Data for the task |

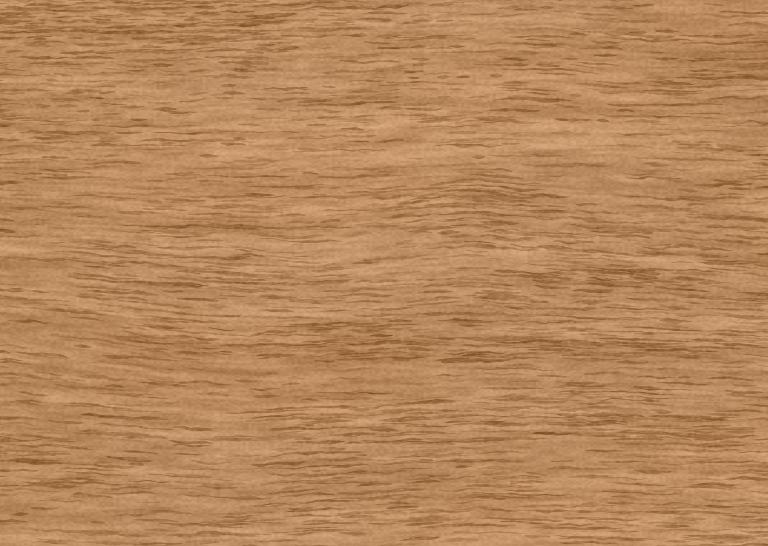
Write a Shadertoy shader that draws this texture.

```glsl
// Light oak board: horizontal wavy grain with fine fibres and dark tapered pores.

float hash(vec2 p) {
    vec3 q = fract(vec3(p.xyx) * 0.1031);
    q += dot(q, q.yzx + 33.33);
    return fract((q.x + q.y) * q.z);
}

float noise(vec2 p) {
    vec2 i = floor(p), f = fract(p);
    f = f * f * (3.0 - 2.0 * f);
    return mix(mix(hash(i), hash(i + vec2(1, 0)), f.x),
               mix(hash(i + vec2(0, 1)), hash(i + vec2(1, 1)), f.x), f.y);
}

// One layer of dark dashes, each kept inside its own randomly shifted cell.
float pores(vec2 p, vec2 cell, float seed, float density) {
    p.y += seed * 0.37;
    float row = floor(p.y / cell.y);
    float x = p.x / cell.x + 20.0 + 7.0 * hash(vec2(row, seed));
    vec2 id = vec2(floor(x), row + seed * 57.0);
    float halfLength = mix(0.22, 0.49, hash(id + 3.1));
    float centre = mix(halfLength, 1.0 - halfLength, hash(id + 8.7));
    float along = (fract(x) - centre) / halfLength;
    float across = p.y - (row + mix(0.35, 0.65, hash(id + 5.3))) * cell.y;
    across += 0.0034 * (noise(vec2(p.x * 48.0, id.y)) - 0.5);
    float thickness = mix(0.0008, 0.0027, hash(id + 11.9)) * (1.0 - along * along);
    thickness *= mix(0.6, 1.4, noise(vec2(p.x * 80.0, id.y + 5.0)));
    float ink = 1.0 - smoothstep(-0.0006, 0.0013, abs(across) - thickness);
    float present = smoothstep(-0.08, 0.08, density - hash(id + 17.3));
    float broken = mix(0.5, 1.1, noise(vec2(p.x * 90.0, p.y * 300.0)));
    return ink * present * broken * mix(0.45, 1.0, hash(id + 23.9))
         * (1.0 - smoothstep(0.8, 1.0, abs(along)));
}

void mainImage(out vec4 fragColor, in vec2 fragCoord) {
    vec2 p = fragCoord / iResolution.y;

    // Grain flow: slow bends, a gentle fall to the right around the middle
    vec2 g = p;
    float middle = exp(-pow((p.y - 0.48) / 0.17, 2.0));
    g.y += (0.022 + 0.02 * middle) * (noise(p * vec2(2.2, 3.0) + 4.0) - 0.5);
    g.y += 0.03 * middle * (p.x - 0.7);
    g.y += 0.008 * (noise(p * vec2(7.0, 11.0) + 9.0) - 0.5);
    g.y += 0.004 * (noise(p * vec2(24.0, 40.0)) - 0.5);

    // Broad bands, fibres and a fine matte grain
    float tone = 0.040 * (noise(g * vec2(1.5, 9.0) + 2.0) - 0.5);
    tone += 0.045 * (noise(g * vec2(3.0, 34.0) + 6.0) - 0.5);
    tone += 0.070 * (noise(g * vec2(7.0, 95.0) + 13.0) - 0.5);
    tone += 0.085 * (noise(g * vec2(20.0, 200.0) + 21.0) - 0.5);
    tone += 0.070 * (noise(p * vec2(190.0, 300.0)) - 0.5);

    // Pores gather in clusters; short ones crowd the upper left
    float cluster = noise(g * vec2(2.6, 13.0) + 31.0);
    float density = mix(0.14, 0.80, smoothstep(0.15, 0.85, cluster));
    float upper = smoothstep(0.6, 0.95, p.y);
    float dark = 0.0;
    for (int i = 0; i < 5; i++) {
        float k = float(i);
        vec2 cell = vec2(0.095 + 0.04 * k, 0.0125 + 0.0011 * k);
        dark = max(dark, pores(g, cell, k + 1.0, density * (0.85 - 0.05 * k)));
    }
    float shortDensity = 0.10 + 0.60 * upper * smoothstep(1.4, 0.2, p.x);
    dark = max(dark, pores(g, vec2(0.058, 0.0115), 7.0, shortDensity));
    dark = max(dark, pores(g, vec2(0.070, 0.0135), 8.0, shortDensity * cluster * 1.4));

    // Dense dark streaks in the bent zone
    float streak = smoothstep(0.6, 0.85, noise(g * vec2(3.5, 22.0) + 47.0)) * middle;
    dark = max(dark, pores(g, vec2(0.075, 0.0095), 9.0, streak));
    tone -= 0.015 * streak;

    vec3 wood = vec3(0.741, 0.553, 0.386) + tone - 0.185 * dark;
    wood += vec3(0.010, -0.004, -0.008) * (noise(g * vec2(2.0, 6.0) + 60.0) - 0.4);
    fragColor = vec4(wood, 1.0);
}
```
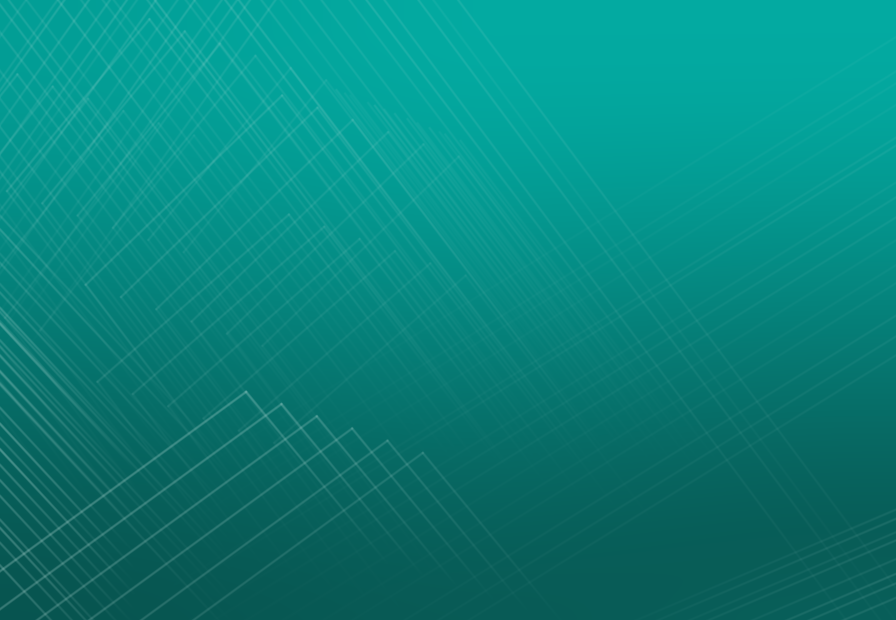
Write a WebGL 1 fragment shader that draws this background.

```glsl
precision highp float;
uniform vec2 u_resolution;

#define DEEP vec3(0.03, 0.355, 0.335)
#define BRIGHT vec3(0.01, 0.665, 0.63)
#define LINE_TINT vec3(0.72, 0.87, 0.85)
#define LINE_WIDTH 0.0017
#define FOLD_STEP vec2(0.057, -0.0197)
#define FALL vec2(0.605, -0.796)

float hash(float n) {
  return fract(sin(n * 12.9898) * 43758.5453);
}

// Soft ray from a start point, fading out over its reach
float ray(vec2 p, vec2 start, vec2 dir, float reach) {
  vec2 q = p - start;
  float along = dot(q, dir);
  float across = abs(q.x * dir.y - q.y * dir.x);
  float soft = LINE_WIDTH + 1.0 / u_resolution.y;
  float body = 1.0 - smoothstep(0.0, soft, across);
  float fade = clamp(1.0 - along / reach, 0.0, 1.0);
  return body * fade * smoothstep(-soft, 0.0, along);
}

// Line of even strength with a finite length
float segment(vec2 p, vec2 start, vec2 dir, float len) {
  vec2 q = p - start;
  float d = length(q - dir * clamp(dot(q, dir), 0.0, len));
  return 1.0 - smoothstep(0.0, LINE_WIDTH + 1.0 / u_resolution.y, d);
}

// Six stepped chevrons, each turning again at its left corner
float folds(vec2 p, vec2 peak, vec2 leftDir, float leftLen, vec2 rightDir, float reach) {
  float sum = 0.0;
  for (int i = 0; i < 6; i++) {
    float n = float(i);
    vec2 a = peak + n * FOLD_STEP;
    float arms = segment(p, a, leftDir, leftLen) + ray(p, a, rightDir, reach);
    arms += 0.6 * ray(p, a + leftDir * leftLen, rightDir, reach * 0.7);
    sum += arms * (1.0 - 0.11 * n);
  }
  return sum;
}

// Nearly parallel rays with uneven spacing and strength
float hatch(vec2 p, vec2 start, vec2 span, vec2 dir, float reach, float count, float seed) {
  float sum = 0.0;
  for (int i = 0; i < 28; i++) {
    float n = float(i);
    if (n >= count) break;
    float place = (n + 0.8 * hash(n + seed)) / count;
    float strength = 0.4 + 0.6 * hash(n * 1.7 + seed + 9.0);
    sum += strength * ray(p, start + span * place, dir, reach);
  }
  return sum;
}

// Teal slope, bright above and deepest at the lower right
vec3 backdrop(vec2 p) {
  float right = smoothstep(0.7, 1.4, p.x);
  float level = p.y - 0.07 * right * (1.0 - p.y);
  vec3 color = mix(DEEP, BRIGHT, smoothstep(-0.02, 0.96, level));
  color *= mix(0.93, 1.0, smoothstep(0.0, 0.8, p.x));
  float cornerGlow = smoothstep(0.16, 0.0, p.y) * right;
  return color + vec3(0.0, 0.015, 0.014) * cornerGlow;
}

float lineWork(vec2 p) {
  float light = 0.0;

  // Stepped chevrons, from the top downwards
  light += 0.17 * folds(p, vec2(0.241, 0.969), vec2(-0.638, -0.77), 0.36, FALL, 0.75);
  light += 0.17 * folds(p, vec2(0.455, 0.846), vec2(-0.72, -0.694), 0.44, FALL, 0.65);
  light += 0.13 * folds(p, vec2(0.466, 0.654), vec2(-0.753, -0.658), 0.41, FALL, 0.5);
  light += 0.36 * folds(p, vec2(0.397, 0.368), vec2(-0.808, -0.589), 0.62, vec2(0.636, -0.772), 0.36);
  light += 0.15 * folds(p, vec2(0.028, 0.88), vec2(-0.62, -0.785), 0.4, FALL, 0.6);

  // Long falling lines and the dense middle band
  light += 0.22 * hatch(p, vec2(-0.3, 1.0), vec2(0.92, 0.0), FALL, 0.95, 27.0, 3.0);
  light += 0.17 * hatch(p, vec2(0.62, 1.0), vec2(0.15, 0.0), vec2(0.597, -0.802), 1.5, 4.0, 21.0);
  light += 0.13 * hatch(p, vec2(0.53, 0.86), vec2(0.22, -0.09), FALL, 0.6, 13.0, 37.0);

  // Crossing lines at the upper left
  light += 0.2 * hatch(p, vec2(0.04, 1.0), vec2(0.42, 0.0), vec2(-0.58, -0.815), 0.72, 14.0, 51.0);

  // Bright fan entering from the left
  light += 0.25 * hatch(p, vec2(0.0, 0.66), vec2(0.0, -0.3), vec2(0.68, -0.733), 0.55, 12.0, 67.0);
  light += 0.5 * hatch(p, vec2(0.0, 0.51), vec2(0.0, -0.43), vec2(0.68, -0.733), 0.32, 17.0, 83.0);

  // Faint rising lines at the right
  light += 0.1 * hatch(p, vec2(1.446, 0.95), vec2(0.0, -0.55), vec2(-0.85, -0.527), 1.4, 15.0, 95.0);
  light += 0.15 * hatch(p, vec2(1.446, 0.19), vec2(0.0, -0.16), vec2(-0.92, -0.392), 0.6, 8.0, 113.0);
  return light;
}

void main() {
  vec2 p = gl_FragCoord.xy / u_resolution.y;
  float light = 1.0 - exp(-lineWork(p));
  gl_FragColor = vec4(mix(backdrop(p), LINE_TINT, light), 1.0);
}
```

Required work |
If a line of the data holds the string "seed", list it.

Final answer |
float pores(vec2 p, vec2 cell, float seed, float density) {
    p.y += seed * 0.37;
    float x = p.x / cell.x + 20.0 + 7.0 * hash(vec2(row, seed));
    vec2 id = vec2(floor(x), row + seed * 57.0);
float hatch(vec2 p, vec2 start, vec2 span, vec2 dir, float reach, float count, float seed) {
    float place = (n + 0.8 * hash(n + seed)) / count;
    float strength = 0.4 + 0.6 * hash(n * 1.7 + seed + 9.0);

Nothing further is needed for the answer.